My first impression of the city was that the people there must have invented the good life. I had many occasions to remind myself that we were not in Decatur, Toto. It took me a long time not to be surprised when I saw people in the French Quarter walking around with drinks in their hands. It also came as news to me that people actually drank wine with their meals rather than before or after.
There were a lot of firsts for me in New Orleans: First apartment, first Mardi Gras, first raw oyster.
Hospitality was as natural to New Orleanians as breathing. I'd only been in the city a few weeks when I was invited to the house of a new acquaintance for dinner. "I'm fixing paella," she said. "Oh, that sounds wonderful," I responded.
Actually I had no idea what paella - a wonderful concoction of fresh seafood and rice - was, but I learned in a hurry and cleaned my plate in an embarrassingly short time. The hostess urged a second helping. She was refilling my plate from a big platter in the middle of the table and said, "Here, let me give you another squid tentacle." To which I blurted out ungraciously, "Oh, God, do you mean I've already eaten the first one?"
In Decatur, my mom's tuna casserole with the crushed potato chips on top was about as exotic as it got, foodwise.
I learned, in my first job as a teacher of English to seventh and eighth graders at a Catholic school, that a cash bar was a staple at PTA meetings and that parents who were worried about their children's grades would come to teacher conferences bearing vodka tonics. Some people even bought drinks for the nuns.
I also learned, from some of my teaching colleagues, how to make a pretty good batch of red beans and rice, which remains one of my favorite comfort foods. (The secret is to mash some of the cooked beans through a sieve and mix them in with the unmashed ones just before you spoon the beans over rice.) I never did master the subtleties of crawfish ?touff?e, even though one teacher brought me an actual sample so I would understand what it was supposed taste like.
After a couple of years of teaching school, I found a job on a weekly newspaper called the West Bank Guide, published in Gretna - "over the river" on the West Bank. Whitesides Tavern, near the Jefferson Parish Courthouse, was the favorite lunch spot, with incredible shrimp r?moulade and a smart-mouthed Central Casting waitress named, so help me, Oogie.
I've been back to New Orleans with my husband in recent years, and the city has never lost its appeal.
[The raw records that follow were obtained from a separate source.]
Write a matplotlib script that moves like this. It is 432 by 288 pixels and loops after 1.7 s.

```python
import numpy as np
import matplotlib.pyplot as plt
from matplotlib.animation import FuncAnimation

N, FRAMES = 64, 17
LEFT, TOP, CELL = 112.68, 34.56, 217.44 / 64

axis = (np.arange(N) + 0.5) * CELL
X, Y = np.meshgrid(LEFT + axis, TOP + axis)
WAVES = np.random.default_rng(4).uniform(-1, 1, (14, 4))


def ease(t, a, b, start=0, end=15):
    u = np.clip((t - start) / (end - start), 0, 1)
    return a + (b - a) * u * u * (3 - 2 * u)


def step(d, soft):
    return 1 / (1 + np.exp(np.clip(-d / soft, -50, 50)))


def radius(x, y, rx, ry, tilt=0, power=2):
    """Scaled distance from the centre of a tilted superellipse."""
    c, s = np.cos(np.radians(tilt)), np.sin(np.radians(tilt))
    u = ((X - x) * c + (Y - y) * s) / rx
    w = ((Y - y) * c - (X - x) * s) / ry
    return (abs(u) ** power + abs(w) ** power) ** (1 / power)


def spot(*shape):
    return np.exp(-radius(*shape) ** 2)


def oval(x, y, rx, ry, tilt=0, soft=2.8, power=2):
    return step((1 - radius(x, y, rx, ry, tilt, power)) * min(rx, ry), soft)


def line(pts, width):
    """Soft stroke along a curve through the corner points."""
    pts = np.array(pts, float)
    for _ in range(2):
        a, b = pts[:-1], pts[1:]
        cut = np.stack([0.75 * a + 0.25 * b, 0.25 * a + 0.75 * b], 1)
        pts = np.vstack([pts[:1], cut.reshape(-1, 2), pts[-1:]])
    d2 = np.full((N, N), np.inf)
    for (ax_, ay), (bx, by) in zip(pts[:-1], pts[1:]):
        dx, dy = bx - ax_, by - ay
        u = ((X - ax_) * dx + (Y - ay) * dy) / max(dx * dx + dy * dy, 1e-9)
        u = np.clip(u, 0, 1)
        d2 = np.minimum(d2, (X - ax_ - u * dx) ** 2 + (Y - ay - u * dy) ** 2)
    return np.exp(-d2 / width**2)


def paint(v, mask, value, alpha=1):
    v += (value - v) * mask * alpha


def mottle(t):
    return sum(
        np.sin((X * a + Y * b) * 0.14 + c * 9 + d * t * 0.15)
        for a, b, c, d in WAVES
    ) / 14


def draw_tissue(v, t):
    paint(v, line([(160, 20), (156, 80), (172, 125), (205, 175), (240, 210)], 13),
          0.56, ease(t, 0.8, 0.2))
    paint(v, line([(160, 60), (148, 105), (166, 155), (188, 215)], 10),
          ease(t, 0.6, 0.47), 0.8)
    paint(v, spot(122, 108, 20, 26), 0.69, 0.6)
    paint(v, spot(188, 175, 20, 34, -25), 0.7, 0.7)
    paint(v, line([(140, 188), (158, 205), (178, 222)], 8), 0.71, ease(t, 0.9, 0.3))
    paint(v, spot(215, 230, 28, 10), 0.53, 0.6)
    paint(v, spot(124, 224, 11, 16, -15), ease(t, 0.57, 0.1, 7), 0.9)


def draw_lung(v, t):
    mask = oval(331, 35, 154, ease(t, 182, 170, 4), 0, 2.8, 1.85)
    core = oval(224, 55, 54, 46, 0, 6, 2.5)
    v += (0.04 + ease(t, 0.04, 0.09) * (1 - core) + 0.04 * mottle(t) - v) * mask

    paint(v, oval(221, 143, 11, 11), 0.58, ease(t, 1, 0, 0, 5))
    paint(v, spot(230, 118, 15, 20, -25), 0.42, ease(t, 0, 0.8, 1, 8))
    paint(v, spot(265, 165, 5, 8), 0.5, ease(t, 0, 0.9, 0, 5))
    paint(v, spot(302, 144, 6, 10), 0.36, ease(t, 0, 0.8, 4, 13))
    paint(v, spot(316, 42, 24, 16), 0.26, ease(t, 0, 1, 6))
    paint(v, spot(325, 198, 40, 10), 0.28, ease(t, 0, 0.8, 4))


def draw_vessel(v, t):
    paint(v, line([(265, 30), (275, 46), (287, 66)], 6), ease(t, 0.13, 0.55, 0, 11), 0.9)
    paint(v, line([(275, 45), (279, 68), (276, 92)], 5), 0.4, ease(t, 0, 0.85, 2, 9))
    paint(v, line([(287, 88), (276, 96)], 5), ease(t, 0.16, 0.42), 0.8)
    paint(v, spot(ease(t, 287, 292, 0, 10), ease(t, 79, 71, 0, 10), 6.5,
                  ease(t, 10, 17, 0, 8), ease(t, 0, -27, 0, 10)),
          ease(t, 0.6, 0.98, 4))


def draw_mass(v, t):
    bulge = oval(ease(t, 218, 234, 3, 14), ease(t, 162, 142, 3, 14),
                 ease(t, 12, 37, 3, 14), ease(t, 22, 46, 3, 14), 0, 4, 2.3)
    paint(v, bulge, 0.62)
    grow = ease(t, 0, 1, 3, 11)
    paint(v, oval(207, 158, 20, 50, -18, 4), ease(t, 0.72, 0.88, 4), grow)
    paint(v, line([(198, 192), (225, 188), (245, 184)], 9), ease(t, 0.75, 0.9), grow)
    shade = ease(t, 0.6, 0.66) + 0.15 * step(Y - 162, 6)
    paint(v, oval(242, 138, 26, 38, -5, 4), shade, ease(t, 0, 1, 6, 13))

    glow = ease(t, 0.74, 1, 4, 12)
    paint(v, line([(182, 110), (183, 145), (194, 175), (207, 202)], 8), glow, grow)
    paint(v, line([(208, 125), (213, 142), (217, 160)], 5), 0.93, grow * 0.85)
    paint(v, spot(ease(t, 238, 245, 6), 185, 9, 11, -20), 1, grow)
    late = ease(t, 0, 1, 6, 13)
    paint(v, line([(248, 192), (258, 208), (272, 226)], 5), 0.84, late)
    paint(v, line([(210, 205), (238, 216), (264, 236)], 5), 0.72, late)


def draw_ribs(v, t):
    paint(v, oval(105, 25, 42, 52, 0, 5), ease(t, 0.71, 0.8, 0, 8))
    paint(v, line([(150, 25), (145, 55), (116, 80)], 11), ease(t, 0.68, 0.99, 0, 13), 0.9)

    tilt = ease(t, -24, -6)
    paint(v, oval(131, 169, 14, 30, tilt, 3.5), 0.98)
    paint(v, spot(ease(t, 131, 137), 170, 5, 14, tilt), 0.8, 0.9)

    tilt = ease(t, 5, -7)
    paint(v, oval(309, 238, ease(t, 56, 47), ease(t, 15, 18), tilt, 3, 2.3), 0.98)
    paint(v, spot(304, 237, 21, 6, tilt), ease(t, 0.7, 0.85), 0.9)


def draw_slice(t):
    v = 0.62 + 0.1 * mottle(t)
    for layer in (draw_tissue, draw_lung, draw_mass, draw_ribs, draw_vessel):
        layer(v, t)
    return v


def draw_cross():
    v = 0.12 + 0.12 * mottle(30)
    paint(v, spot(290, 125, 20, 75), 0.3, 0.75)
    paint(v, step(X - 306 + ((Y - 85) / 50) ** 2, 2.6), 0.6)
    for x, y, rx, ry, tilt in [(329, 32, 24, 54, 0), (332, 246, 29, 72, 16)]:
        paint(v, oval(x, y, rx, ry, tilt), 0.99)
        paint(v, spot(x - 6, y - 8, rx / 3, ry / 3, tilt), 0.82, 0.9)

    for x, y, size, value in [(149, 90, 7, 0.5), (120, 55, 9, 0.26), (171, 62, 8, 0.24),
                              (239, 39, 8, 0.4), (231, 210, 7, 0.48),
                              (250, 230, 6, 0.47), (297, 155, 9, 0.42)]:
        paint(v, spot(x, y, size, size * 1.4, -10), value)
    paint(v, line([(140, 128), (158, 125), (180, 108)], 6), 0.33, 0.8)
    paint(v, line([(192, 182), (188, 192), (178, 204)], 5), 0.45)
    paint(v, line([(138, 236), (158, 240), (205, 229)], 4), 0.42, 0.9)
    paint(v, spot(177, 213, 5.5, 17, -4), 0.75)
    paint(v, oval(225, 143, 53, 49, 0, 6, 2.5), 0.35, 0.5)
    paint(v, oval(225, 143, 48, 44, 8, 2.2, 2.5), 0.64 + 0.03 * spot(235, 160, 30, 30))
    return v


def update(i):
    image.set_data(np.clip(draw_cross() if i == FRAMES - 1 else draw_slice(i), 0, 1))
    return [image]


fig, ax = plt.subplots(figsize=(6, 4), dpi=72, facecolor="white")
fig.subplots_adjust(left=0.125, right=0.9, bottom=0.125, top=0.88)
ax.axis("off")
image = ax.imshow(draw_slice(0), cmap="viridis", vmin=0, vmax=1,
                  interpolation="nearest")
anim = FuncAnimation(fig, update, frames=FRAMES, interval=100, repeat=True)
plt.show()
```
Our ritual New Orleans lunch has become a muffaletta (huge round sandwich layered with cheese and meat and olive salad) from the Central Grocery on Magazine Street that we take up to a bench on the Riverwalk to eat while we watch the river.
That's the meal I most want to have again in New Orleans, the connection I most want to reestablish.
Susan Percy is editor of Georgia Trend.